EXCERPTED DATA >>
=== Section Start ===
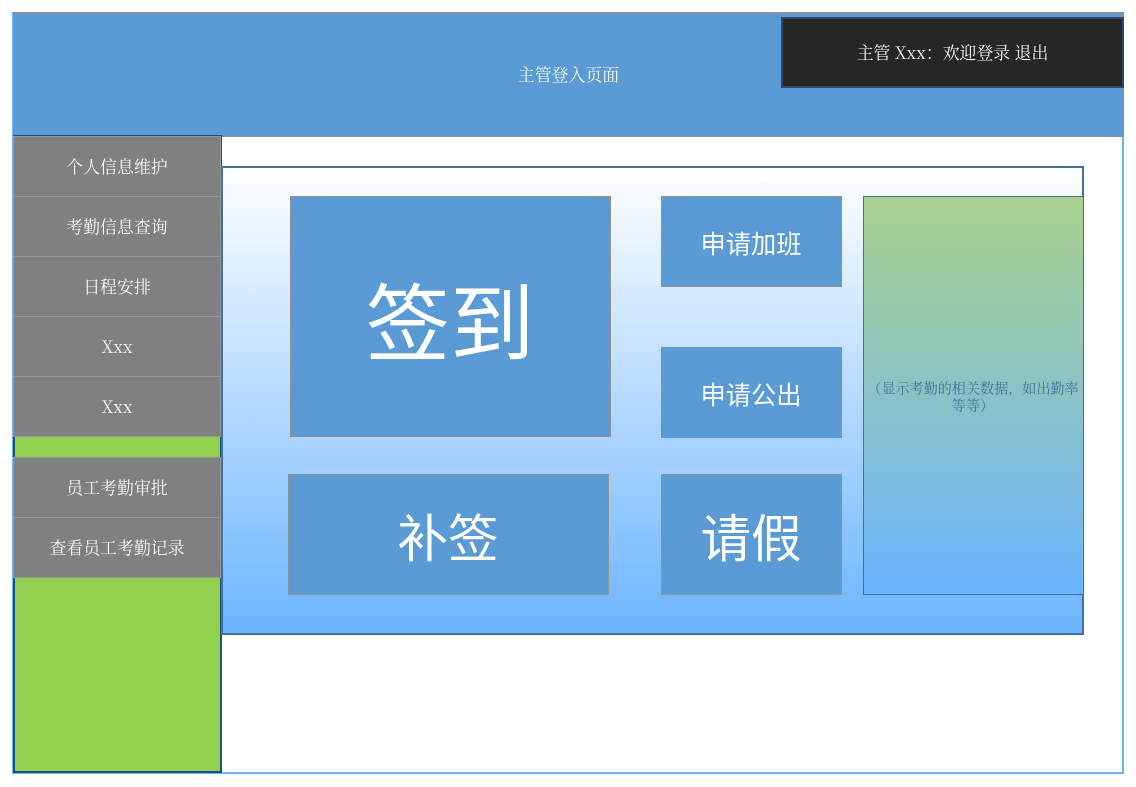
<!DOCTYPE html>
<html lang="zh-CN">
<head>
<meta charset="utf-8">
<title>主管登入页面</title>
<style>
:root {
  --blue: #5b9bd5;
  --blue-edge: #41719c;
  --sky: #6bb5ff;
  --green: #92d050;
  --leaf: #a9d18e;
  --gray: #808080;
  --gray-edge: #969696;
  --tile-edge: #93908f;
  --ink: #262626;
  --navy: #1f4e79;
  --serif: "Noto Serif CJK SC", "Noto Serif CJK JP", serif;
  --sans: "Noto Sans CJK SC", "Noto Sans CJK JP", sans-serif;
}
* { box-sizing: border-box; margin: 0; padding: 0; }
html { width: 1136px; height: 787px; overflow: hidden; background: #fff; }
body { width: 1136px; height: 787px; padding: 12px 0 0 12px; overflow: hidden; color: #fff; font: 16.9px/24px var(--serif); }
a { color: inherit; text-decoration: none; }
.page { position: relative; width: 1112px; height: 762px; border: 2px solid var(--sky); }
.banner { position: absolute; left: -1px; top: -2px; width: 1111px; height: 125px; padding-bottom: 2px; display: flex; align-items: center; justify-content: center; background: var(--blue); border: 0 solid var(--tile-edge); border-width: 2px 0 1px; }
.banner h1 { font-size: 16.9px; font-weight: 400; }
.account { position: absolute; left: 767px; top: 3px; width: 343px; height: 71px; padding-bottom: 1px; display: flex; align-items: center; justify-content: center; background: var(--ink); border: 2px solid #2b4a6c; white-space: pre; }
.sidebar { position: absolute; left: -1px; top: 121px; width: 209px; height: 638px; display: flex; flex-direction: column; gap: 20px; background: var(--green); border: 2px solid var(--navy); }
.menu { width: 208px; margin-left: -2px; list-style: none; border-top: 1px solid var(--gray-edge); }
.menu:first-child { margin-top: -1px; }
.menu li { height: 60px; padding-bottom: 1px; display: flex; align-items: center; justify-content: center; background: var(--gray); border: 1px solid var(--gray-edge); border-top: 0; }
.workspace { position: absolute; left: 207px; top: 152px; width: 863px; height: 469px; padding: 28px 0 0 67px; display: grid; grid-template-columns: 321px 181px 221px; grid-template-rows: 241px 121px; column-gap: 50px; row-gap: 37px; background: linear-gradient(#fff, var(--sky)); border: 2px solid var(--blue-edge); }
.tile { padding-right: 1px; display: flex; align-items: center; justify-content: center; background: var(--blue); border: 1px solid var(--tile-edge); font-family: var(--sans); line-height: normal; }
.check-in { font-size: 84.4px; }
.make-up { font-size: 50.6px; margin: 0 2px 0 -2px; }
.leave { font-size: 50.6px; }
.requests { display: flex; flex-direction: column; gap: 60px; }
.requests .tile { flex: none; height: 91px; font-size: 25.3px; }
.requests .tile:last-child { border-color: var(--blue); }
.stats { grid-column: 3; grid-row: 1 / 3; margin-left: -29px; width: 221px; padding-right: 1px; display: flex; align-items: center; justify-content: center; background: linear-gradient(var(--leaf), var(--sky)); border: 1px solid var(--blue-edge); color: var(--blue-edge); font-size: 14.1px; line-height: 17px; text-align: center; white-space: nowrap; }
</style>
</head>
<body>
<div class="page">
  <header class="banner"><h1>主管登入页面</h1></header>
  <div class="account"><span>主管 Xxx：欢迎登录 <a href="#">退出</a></span></div>
  <nav class="sidebar">
    <ul class="menu">
      <li><a href="#">个人信息维护</a></li>
      <li><a href="#">考勤信息查询</a></li>
      <li><a href="#">日程安排</a></li>
      <li><a href="#">Xxx</a></li>
      <li><a href="#">Xxx</a></li>
    </ul>
    <ul class="menu">
      <li><a href="#">员工考勤审批</a></li>
      <li><a href="#">查看员工考勤记录</a></li>
    </ul>
  </nav>
  <main class="workspace">
    <a class="tile check-in" href="#">签到</a>
    <div class="requests">
      <a class="tile" href="#">申请加班</a>
      <a class="tile" href="#">申请公出</a>
    </div>
    <a class="tile make-up" href="#">补签</a>
    <a class="tile leave" href="#">请假</a>
    <aside class="stats"><p>（显示考勤的相关数据，如出勤率<br>等等）</p></aside>
  </main>
</div>
</body>
</html>
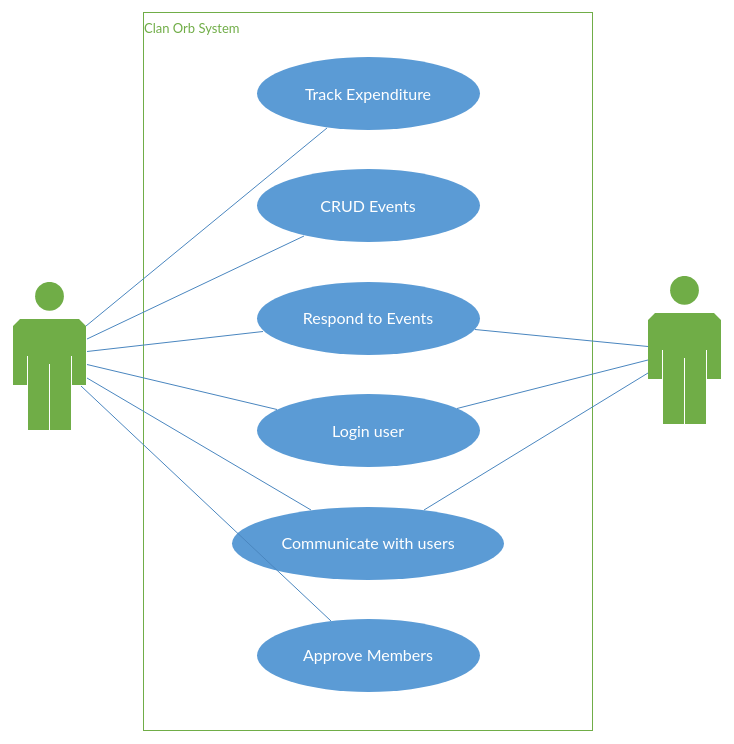
<!DOCTYPE html>
<html lang="en">
<head>
<meta charset="utf-8">
<title>Use case diagram</title>
<style>
  :root {
    --green: #70ad47;
    --blue: #5b9bd5;
    --line: #4a86bf;
    --paper: #ffffff;
  }
  * { box-sizing: border-box; margin: 0; padding: 0; }
  body { width: 734px; height: 744px; overflow: hidden; background: var(--paper); }
  .diagram {
    position: relative;
    width: 734px;
    height: 744px;
    overflow: hidden;
    font-family: Lato, "Open Sans", sans-serif;
  }
  .system {
    position: absolute;
    left: 143px;
    top: 12px;
    width: 450px;
    height: 719px;
    border: 1px solid var(--green);
  }
  .system-name {
    position: absolute;
    left: 0;
    top: 6px;
    font-size: 13px;
    font-weight: 400;
    line-height: 18px;
    color: var(--green);
    white-space: nowrap;
  }
  .use-cases {
    height: 100%;
    padding: 44px 0 38px;
    display: flex;
    flex-direction: column;
    align-items: center;
    justify-content: space-between;
    list-style: none;
  }
  .use-case {
    width: 223px;
    height: 73px;
    display: flex;
    align-items: center;
    justify-content: center;
    border-radius: 50%;
    background: var(--blue);
    color: var(--paper);
    font-size: 16px;
    line-height: 20px;
    white-space: nowrap;
  }
  .use-case.wide { width: 272px; }
  .links { position: absolute; left: 0; top: 0; }
  .links line { stroke: var(--line); stroke-width: 1; }
  .actor { position: absolute; width: 73px; height: 149px; fill: var(--green); }
  .actor-left { left: 13px; top: 282px; }
  .actor-right { left: 648px; top: 276px; }
</style>
</head>
<body>
<main class="diagram">
  <section class="system">
    <h1 class="system-name">Clan Orb System</h1>
    <ul class="use-cases">
      <li class="use-case">Track Expenditure</li>
      <li class="use-case">CRUD Events</li>
      <li class="use-case">Respond to Events</li>
      <li class="use-case">Login user</li>
      <li class="use-case wide">Communicate with users</li>
      <li class="use-case">Approve Members</li>
    </ul>
  </section>

  <svg class="links" width="734" height="744" viewBox="0 0 734 744" aria-hidden="true">
    <g class="left-links">
      <line x1="86" y1="326" x2="327" y2="128"/>
      <line x1="87" y1="339" x2="304" y2="236"/>
      <line x1="87" y1="351.5" x2="263" y2="331.5"/>
      <line x1="87" y1="364.5" x2="277" y2="409.5"/>
      <line x1="87" y1="378" x2="311" y2="510"/>
      <line x1="81" y1="386" x2="331" y2="621"/>
    </g>
    <g class="right-links">
      <line x1="648" y1="346.5" x2="475" y2="329.5"/>
      <line x1="648" y1="360" x2="457" y2="408.5"/>
      <line x1="648" y1="373" x2="424" y2="510"/>
    </g>
  </svg>

  <svg class="actor actor-left" viewBox="0 0 73 149" role="img" aria-label="Actor">
    <defs>
      <g id="person">
        <circle cx="36.5" cy="14.3" r="14.4"/>
        <path d="M7 37H66L73 44V103H59V74H58V148H37V82H36V148H15V74H14V103H0V44Z"/>
      </g>
    </defs>
    <use href="#person"/>
  </svg>
  <svg class="actor actor-right" viewBox="0 0 73 149" role="img" aria-label="Actor">
    <use href="#person"/>
  </svg>
</main>
</body>
</html>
=== Section End ===
Pictures aside, write out all of the records exactly.

REPLY TO THE TASK >>
<!DOCTYPE html>
<html lang="zh-CN">
<head>
<meta charset="utf-8">
<title>主管登入页面</title>
<style>
:root {
  --blue: #5b9bd5;
  --blue-edge: #41719c;
  --sky: #6bb5ff;
  --green: #92d050;
  --leaf: #a9d18e;
  --gray: #808080;
  --gray-edge: #969696;
  --tile-edge: #93908f;
  --ink: #262626;
  --navy: #1f4e79;
  --serif: "Noto Serif CJK SC", "Noto Serif CJK JP", serif;
  --sans: "Noto Sans CJK SC", "Noto Sans CJK JP", sans-serif;
}
* { box-sizing: border-box; margin: 0; padding: 0; }
html { width: 1136px; height: 787px; overflow: hidden; background: #fff; }
body { width: 1136px; height: 787px; padding: 12px 0 0 12px; overflow: hidden; color: #fff; font: 16.9px/24px var(--serif); }
a { color: inherit; text-decoration: none; }
.page { position: relative; width: 1112px; height: 762px; border: 2px solid var(--sky); }
.banner { position: absolute; left: -1px; top: -2px; width: 1111px; height: 125px; padding-bottom: 2px; display: flex; align-items: center; justify-content: center; background: var(--blue); border: 0 solid var(--tile-edge); border-width: 2px 0 1px; }
.banner h1 { font-size: 16.9px; font-weight: 400; }
.account { position: absolute; left: 767px; top: 3px; width: 343px; height: 71px; padding-bottom: 1px; display: flex; align-items: center; justify-content: center; background: var(--ink); border: 2px solid #2b4a6c; white-space: pre; }
.sidebar { position: absolute; left: -1px; top: 121px; width: 209px; height: 638px; display: flex; flex-direction: column; gap: 20px; background: var(--green); border: 2px solid var(--navy); }
.menu { width: 208px; margin-left: -2px; list-style: none; border-top: 1px solid var(--gray-edge); }
.menu:first-child { margin-top: -1px; }
.menu li { height: 60px; padding-bottom: 1px; display: flex; align-items: center; justify-content: center; background: var(--gray); border: 1px solid var(--gray-edge); border-top: 0; }
.workspace { position: absolute; left: 207px; top: 152px; width: 863px; height: 469px; padding: 28px 0 0 67px; display: grid; grid-template-columns: 321px 181px 221px; grid-template-rows: 241px 121px; column-gap: 50px; row-gap: 37px; background: linear-gradient(#fff, var(--sky)); border: 2px solid var(--blue-edge); }
.tile { padding-right: 1px; display: flex; align-items: center; justify-content: center; background: var(--blue); border: 1px solid var(--tile-edge); font-family: var(--sans); line-height: normal; }
.check-in { font-size: 84.4px; }
.make-up { font-size: 50.6px; margin: 0 2px 0 -2px; }
.leave { font-size: 50.6px; }
.requests { display: flex; flex-direction: column; gap: 60px; }
.requests .tile { flex: none; height: 91px; font-size: 25.3px; }
.requests .tile:last-child { border-color: var(--blue); }
.stats { grid-column: 3; grid-row: 1 / 3; margin-left: -29px; width: 221px; padding-right: 1px; display: flex; align-items: center; justify-content: center; background: linear-gradient(var(--leaf), var(--sky)); border: 1px solid var(--blue-edge); color: var(--blue-edge); font-size: 14.1px; line-height: 17px; text-align: center; white-space: nowrap; }
</style>
</head>
<body>
<div class="page">
  <header class="banner"><h1>主管登入页面</h1></header>
  <div class="account"><span>主管 Xxx：欢迎登录 <a href="#">退出</a></span></div>
  <nav class="sidebar">
    <ul class="menu">
      <li><a href="#">个人信息维护</a></li>
      <li><a href="#">考勤信息查询</a></li>
      <li><a href="#">日程安排</a></li>
      <li><a href="#">Xxx</a></li>
      <li><a href="#">Xxx</a></li>
    </ul>
    <ul class="menu">
      <li><a href="#">员工考勤审批</a></li>
      <li><a href="#">查看员工考勤记录</a></li>
    </ul>
  </nav>
  <main class="workspace">
    <a class="tile check-in" href="#">签到</a>
    <div class="requests">
      <a class="tile" href="#">申请加班</a>
      <a class="tile" href="#">申请公出</a>
    </div>
    <a class="tile make-up" href="#">补签</a>
    <a class="tile leave" href="#">请假</a>
    <aside class="stats"><p>（显示考勤的相关数据，如出勤率<br>等等）</p></aside>
  </main>
</div>
</body>
</html>
<!DOCTYPE html>
<html lang="en">
<head>
<meta charset="utf-8">
<title>Use case diagram</title>
<style>
  :root {
    --green: #70ad47;
    --blue: #5b9bd5;
    --line: #4a86bf;
    --paper: #ffffff;
  }
  * { box-sizing: border-box; margin: 0; padding: 0; }
  body { width: 734px; height: 744px; overflow: hidden; background: var(--paper); }
  .diagram {
    position: relative;
    width: 734px;
    height: 744px;
    overflow: hidden;
    font-family: Lato, "Open Sans", sans-serif;
  }
  .system {
    position: absolute;
    left: 143px;
    top: 12px;
    width: 450px;
    height: 719px;
    border: 1px solid var(--green);
  }
  .system-name {
    position: absolute;
    left: 0;
    top: 6px;
    font-size: 13px;
    font-weight: 400;
    line-height: 18px;
    color: var(--green);
    white-space: nowrap;
  }
  .use-cases {
    height: 100%;
    padding: 44px 0 38px;
    display: flex;
    flex-direction: column;
    align-items: center;
    justify-content: space-between;
    list-style: none;
  }
  .use-case {
    width: 223px;
    height: 73px;
    display: flex;
    align-items: center;
    justify-content: center;
    border-radius: 50%;
    background: var(--blue);
    color: var(--paper);
    font-size: 16px;
    line-height: 20px;
    white-space: nowrap;
  }
  .use-case.wide { width: 272px; }
  .links { position: absolute; left: 0; top: 0; }
  .links line { stroke: var(--line); stroke-width: 1; }
  .actor { position: absolute; width: 73px; height: 149px; fill: var(--green); }
  .actor-left { left: 13px; top: 282px; }
  .actor-right { left: 648px; top: 276px; }
</style>
</head>
<body>
<main class="diagram">
  <section class="system">
    <h1 class="system-name">Clan Orb System</h1>
    <ul class="use-cases">
      <li class="use-case">Track Expenditure</li>
      <li class="use-case">CRUD Events</li>
      <li class="use-case">Respond to Events</li>
      <li class="use-case">Login user</li>
      <li class="use-case wide">Communicate with users</li>
      <li class="use-case">Approve Members</li>
    </ul>
  </section>

  <svg class="links" width="734" height="744" viewBox="0 0 734 744" aria-hidden="true">
    <g class="left-links">
      <line x1="86" y1="326" x2="327" y2="128"/>
      <line x1="87" y1="339" x2="304" y2="236"/>
      <line x1="87" y1="351.5" x2="263" y2="331.5"/>
      <line x1="87" y1="364.5" x2="277" y2="409.5"/>
      <line x1="87" y1="378" x2="311" y2="510"/>
      <line x1="81" y1="386" x2="331" y2="621"/>
    </g>
    <g class="right-links">
      <line x1="648" y1="346.5" x2="475" y2="329.5"/>
      <line x1="648" y1="360" x2="457" y2="408.5"/>
      <line x1="648" y1="373" x2="424" y2="510"/>
    </g>
  </svg>

  <svg class="actor actor-left" viewBox="0 0 73 149" role="img" aria-label="Actor">
    <defs>
      <g id="person">
        <circle cx="36.5" cy="14.3" r="14.4"/>
        <path d="M7 37H66L73 44V103H59V74H58V148H37V82H36V148H15V74H14V103H0V44Z"/>
      </g>
    </defs>
    <use href="#person"/>
  </svg>
  <svg class="actor actor-right" viewBox="0 0 73 149" role="img" aria-label="Actor">
    <use href="#person"/>
  </svg>
</main>
</body>
</html>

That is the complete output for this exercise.